Source records:
Segment Open

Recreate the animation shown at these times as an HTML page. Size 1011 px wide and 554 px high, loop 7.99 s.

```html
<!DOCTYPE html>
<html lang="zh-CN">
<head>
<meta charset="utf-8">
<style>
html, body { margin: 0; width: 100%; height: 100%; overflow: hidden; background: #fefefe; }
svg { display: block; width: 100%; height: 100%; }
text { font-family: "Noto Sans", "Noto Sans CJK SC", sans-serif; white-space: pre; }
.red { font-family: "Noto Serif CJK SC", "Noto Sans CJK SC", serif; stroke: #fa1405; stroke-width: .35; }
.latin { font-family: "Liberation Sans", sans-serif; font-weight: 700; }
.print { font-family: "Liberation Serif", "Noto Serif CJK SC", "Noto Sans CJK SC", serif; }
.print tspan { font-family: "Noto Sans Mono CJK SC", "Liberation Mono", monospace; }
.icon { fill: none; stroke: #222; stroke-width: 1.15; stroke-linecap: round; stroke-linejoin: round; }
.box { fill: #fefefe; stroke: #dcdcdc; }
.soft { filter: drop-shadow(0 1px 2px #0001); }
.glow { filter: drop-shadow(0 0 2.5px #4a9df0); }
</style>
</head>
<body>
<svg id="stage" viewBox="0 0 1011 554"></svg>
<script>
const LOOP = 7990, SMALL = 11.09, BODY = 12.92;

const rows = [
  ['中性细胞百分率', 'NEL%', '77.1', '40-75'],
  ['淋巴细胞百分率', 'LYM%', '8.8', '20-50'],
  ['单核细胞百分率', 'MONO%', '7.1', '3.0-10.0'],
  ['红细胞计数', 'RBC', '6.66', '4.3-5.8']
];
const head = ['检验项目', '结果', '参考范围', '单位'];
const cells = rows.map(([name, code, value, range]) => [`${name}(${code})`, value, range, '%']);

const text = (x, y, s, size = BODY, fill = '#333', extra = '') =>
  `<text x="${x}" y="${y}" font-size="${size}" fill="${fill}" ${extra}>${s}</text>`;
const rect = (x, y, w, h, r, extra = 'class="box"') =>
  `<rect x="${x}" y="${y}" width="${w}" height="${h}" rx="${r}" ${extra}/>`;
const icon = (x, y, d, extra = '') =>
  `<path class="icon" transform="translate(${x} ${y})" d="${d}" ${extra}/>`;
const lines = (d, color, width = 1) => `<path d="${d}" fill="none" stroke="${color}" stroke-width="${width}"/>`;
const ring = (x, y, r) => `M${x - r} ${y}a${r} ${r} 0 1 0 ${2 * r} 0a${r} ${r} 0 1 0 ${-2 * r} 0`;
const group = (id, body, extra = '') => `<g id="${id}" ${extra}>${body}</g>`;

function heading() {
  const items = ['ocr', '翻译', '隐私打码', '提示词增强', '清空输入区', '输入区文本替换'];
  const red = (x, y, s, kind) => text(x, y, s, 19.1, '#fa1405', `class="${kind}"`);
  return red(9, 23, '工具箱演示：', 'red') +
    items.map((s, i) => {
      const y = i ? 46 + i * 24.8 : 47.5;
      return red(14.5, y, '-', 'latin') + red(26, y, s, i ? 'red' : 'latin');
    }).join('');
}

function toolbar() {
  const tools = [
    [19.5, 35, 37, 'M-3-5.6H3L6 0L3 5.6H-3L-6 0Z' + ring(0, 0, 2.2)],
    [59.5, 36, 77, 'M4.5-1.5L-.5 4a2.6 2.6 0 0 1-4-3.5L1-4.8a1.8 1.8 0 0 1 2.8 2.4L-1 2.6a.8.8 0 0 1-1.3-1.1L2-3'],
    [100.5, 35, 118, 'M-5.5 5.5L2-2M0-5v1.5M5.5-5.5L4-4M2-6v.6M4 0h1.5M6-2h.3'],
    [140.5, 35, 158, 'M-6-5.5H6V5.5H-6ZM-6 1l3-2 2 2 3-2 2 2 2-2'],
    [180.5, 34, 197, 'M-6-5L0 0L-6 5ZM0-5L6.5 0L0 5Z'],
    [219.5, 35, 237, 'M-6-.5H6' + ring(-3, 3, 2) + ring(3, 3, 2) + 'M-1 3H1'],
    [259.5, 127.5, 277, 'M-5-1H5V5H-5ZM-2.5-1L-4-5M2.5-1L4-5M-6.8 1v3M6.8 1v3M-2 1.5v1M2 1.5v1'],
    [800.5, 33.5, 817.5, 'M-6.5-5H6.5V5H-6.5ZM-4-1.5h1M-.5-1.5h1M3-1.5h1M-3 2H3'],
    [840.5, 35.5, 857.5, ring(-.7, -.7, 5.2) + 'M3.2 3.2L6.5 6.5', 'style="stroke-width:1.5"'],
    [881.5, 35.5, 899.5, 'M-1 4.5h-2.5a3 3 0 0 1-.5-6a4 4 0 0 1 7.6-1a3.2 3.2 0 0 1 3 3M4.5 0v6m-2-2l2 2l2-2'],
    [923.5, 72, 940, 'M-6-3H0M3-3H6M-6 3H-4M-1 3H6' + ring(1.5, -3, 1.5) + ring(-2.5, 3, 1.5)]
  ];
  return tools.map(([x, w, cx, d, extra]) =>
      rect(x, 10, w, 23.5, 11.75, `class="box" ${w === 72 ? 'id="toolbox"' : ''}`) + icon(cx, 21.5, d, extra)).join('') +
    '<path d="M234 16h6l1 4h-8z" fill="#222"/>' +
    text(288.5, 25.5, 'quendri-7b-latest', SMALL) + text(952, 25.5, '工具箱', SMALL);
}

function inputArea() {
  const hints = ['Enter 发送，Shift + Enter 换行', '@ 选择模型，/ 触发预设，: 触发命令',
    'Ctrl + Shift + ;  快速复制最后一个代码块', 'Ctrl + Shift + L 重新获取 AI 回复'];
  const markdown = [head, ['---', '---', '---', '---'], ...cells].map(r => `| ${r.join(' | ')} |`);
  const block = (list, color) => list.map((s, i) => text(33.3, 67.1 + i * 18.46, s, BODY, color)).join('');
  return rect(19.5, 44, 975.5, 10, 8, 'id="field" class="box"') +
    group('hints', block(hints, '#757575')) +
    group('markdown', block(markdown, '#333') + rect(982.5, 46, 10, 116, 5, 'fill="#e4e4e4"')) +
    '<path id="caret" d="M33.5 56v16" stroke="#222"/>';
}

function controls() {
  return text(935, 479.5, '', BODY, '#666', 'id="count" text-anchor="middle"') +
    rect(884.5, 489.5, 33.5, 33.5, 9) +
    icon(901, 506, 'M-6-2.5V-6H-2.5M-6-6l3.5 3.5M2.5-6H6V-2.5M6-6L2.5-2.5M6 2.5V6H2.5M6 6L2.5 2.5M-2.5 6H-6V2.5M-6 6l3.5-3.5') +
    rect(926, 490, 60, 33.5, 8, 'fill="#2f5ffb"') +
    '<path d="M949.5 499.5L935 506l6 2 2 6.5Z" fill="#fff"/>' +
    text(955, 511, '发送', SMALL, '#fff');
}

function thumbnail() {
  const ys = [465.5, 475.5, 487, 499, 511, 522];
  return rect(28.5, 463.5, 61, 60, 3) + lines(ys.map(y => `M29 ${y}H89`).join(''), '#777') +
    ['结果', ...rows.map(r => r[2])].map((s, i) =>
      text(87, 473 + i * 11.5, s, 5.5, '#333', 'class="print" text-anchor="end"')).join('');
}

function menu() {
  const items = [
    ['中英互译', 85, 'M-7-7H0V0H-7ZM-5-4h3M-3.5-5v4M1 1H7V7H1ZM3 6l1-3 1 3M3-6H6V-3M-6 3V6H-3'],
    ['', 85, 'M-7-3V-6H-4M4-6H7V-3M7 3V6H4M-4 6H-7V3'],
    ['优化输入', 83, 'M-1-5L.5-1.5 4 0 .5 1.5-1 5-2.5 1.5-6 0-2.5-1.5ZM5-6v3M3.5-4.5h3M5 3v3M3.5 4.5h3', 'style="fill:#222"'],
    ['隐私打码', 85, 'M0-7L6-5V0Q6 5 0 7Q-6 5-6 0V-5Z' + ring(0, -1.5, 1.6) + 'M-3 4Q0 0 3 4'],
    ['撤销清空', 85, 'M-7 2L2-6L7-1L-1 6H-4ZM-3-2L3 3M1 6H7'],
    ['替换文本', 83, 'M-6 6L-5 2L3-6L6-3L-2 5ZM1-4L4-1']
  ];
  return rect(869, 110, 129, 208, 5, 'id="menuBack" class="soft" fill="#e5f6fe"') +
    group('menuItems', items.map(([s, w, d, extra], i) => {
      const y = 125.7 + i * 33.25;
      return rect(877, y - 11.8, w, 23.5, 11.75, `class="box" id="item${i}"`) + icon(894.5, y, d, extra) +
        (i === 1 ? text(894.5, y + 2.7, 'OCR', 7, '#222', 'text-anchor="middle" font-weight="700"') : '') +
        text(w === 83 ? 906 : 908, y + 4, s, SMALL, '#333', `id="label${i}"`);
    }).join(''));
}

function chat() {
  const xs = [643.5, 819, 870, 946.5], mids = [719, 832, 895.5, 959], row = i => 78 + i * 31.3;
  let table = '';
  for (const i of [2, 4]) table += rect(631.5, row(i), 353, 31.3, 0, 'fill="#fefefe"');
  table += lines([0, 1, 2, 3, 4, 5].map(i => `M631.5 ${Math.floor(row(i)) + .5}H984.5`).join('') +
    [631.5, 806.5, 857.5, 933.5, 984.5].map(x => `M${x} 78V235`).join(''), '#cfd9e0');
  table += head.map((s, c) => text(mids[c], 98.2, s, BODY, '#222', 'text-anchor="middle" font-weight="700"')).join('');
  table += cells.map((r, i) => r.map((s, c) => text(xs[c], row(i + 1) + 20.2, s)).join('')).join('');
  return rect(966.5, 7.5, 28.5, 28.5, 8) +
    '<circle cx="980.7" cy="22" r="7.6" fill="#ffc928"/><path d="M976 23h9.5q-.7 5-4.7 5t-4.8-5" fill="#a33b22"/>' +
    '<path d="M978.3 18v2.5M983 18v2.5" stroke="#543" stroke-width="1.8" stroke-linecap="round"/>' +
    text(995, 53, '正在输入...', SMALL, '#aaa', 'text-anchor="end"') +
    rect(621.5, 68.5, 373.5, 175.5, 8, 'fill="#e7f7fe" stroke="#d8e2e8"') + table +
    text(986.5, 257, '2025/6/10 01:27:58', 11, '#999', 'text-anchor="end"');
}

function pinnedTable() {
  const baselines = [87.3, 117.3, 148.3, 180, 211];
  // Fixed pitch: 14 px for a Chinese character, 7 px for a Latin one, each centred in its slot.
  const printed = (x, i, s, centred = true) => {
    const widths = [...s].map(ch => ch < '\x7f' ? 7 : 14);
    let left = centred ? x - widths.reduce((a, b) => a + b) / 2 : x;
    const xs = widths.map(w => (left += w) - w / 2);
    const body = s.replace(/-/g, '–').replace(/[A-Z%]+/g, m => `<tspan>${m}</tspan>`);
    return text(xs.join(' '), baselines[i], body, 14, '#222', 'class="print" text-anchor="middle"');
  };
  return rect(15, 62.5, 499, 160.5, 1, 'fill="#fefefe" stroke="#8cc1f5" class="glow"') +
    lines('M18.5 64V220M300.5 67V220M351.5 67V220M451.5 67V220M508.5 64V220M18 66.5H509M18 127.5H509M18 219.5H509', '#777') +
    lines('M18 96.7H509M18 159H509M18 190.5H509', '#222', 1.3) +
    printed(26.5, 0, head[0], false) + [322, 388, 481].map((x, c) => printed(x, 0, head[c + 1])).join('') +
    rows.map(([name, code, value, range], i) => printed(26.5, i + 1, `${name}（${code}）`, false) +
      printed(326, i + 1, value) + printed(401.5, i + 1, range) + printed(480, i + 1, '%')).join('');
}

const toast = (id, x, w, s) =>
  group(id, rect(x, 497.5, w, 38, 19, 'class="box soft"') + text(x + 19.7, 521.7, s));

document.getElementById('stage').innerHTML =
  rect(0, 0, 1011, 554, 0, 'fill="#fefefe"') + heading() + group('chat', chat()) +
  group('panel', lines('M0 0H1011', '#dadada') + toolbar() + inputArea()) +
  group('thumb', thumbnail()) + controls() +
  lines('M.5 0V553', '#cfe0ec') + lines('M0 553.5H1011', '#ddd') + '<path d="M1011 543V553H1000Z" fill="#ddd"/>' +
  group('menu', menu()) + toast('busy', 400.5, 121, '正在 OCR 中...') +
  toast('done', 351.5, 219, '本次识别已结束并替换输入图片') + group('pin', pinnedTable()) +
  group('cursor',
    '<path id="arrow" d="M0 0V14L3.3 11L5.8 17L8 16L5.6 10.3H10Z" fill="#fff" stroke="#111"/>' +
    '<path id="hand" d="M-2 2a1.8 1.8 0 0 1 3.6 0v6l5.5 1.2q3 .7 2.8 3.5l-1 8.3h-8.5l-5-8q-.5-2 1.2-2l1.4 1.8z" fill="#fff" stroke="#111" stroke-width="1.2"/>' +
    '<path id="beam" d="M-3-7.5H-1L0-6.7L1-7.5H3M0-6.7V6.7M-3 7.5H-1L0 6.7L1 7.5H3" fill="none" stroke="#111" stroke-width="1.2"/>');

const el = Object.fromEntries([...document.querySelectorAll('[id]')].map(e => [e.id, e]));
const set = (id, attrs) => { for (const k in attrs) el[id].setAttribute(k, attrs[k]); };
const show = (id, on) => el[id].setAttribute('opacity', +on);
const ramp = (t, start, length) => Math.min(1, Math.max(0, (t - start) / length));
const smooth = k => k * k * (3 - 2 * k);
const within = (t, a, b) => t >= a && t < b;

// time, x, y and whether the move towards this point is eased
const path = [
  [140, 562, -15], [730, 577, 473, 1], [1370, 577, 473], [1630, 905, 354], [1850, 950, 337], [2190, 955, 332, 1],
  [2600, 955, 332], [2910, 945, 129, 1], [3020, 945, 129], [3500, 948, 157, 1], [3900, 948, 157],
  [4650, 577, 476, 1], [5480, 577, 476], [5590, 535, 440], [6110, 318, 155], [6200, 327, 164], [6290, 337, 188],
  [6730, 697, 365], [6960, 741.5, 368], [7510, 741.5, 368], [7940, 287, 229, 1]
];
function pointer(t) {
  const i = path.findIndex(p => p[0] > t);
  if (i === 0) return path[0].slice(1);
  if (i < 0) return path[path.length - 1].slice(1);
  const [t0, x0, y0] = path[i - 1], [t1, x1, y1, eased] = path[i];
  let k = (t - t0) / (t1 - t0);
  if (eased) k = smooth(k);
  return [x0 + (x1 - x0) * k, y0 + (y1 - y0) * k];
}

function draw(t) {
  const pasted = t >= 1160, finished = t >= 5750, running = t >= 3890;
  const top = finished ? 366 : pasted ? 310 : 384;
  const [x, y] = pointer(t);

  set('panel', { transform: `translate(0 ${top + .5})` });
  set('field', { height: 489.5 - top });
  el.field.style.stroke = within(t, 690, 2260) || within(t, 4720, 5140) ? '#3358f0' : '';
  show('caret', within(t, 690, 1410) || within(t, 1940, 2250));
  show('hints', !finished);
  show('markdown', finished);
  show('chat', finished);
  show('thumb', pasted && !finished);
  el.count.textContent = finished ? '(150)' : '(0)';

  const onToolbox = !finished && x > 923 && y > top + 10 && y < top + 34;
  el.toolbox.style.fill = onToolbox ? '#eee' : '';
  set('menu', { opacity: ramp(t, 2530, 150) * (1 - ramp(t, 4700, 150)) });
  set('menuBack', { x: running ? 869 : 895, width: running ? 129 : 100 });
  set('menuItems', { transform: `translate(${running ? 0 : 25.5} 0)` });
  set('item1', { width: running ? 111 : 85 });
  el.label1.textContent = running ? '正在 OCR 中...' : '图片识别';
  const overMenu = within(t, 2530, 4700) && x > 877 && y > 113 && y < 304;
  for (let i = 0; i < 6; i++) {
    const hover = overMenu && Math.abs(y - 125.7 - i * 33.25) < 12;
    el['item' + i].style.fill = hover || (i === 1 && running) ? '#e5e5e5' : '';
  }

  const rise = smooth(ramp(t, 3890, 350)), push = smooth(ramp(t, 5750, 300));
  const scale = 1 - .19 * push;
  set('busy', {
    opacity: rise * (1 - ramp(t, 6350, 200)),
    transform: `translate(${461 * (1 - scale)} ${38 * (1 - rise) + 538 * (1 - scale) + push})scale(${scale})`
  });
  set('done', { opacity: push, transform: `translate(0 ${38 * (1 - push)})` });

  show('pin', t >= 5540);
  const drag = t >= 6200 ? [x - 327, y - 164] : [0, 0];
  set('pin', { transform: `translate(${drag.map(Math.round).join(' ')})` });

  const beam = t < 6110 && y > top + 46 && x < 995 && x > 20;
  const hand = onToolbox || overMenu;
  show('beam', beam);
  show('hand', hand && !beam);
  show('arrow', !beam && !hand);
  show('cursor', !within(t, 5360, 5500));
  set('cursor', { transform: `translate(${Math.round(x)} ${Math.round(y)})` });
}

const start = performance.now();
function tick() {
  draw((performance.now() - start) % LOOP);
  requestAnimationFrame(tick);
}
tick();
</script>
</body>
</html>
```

Segment Closed

*TO DO*
Above are the records; copy every line in them that holds the word "height".

*SOLUTION FOR THIS TASK*
html, body { margin: 0; width: 100%; height: 100%; overflow: hidden; background: #fefefe; }
svg { display: block; width: 100%; height: 100%; }
  `<rect x="${x}" y="${y}" width="${w}" height="${h}" rx="${r}" ${extra}/>`;
  set('field', { height: 489.5 - top });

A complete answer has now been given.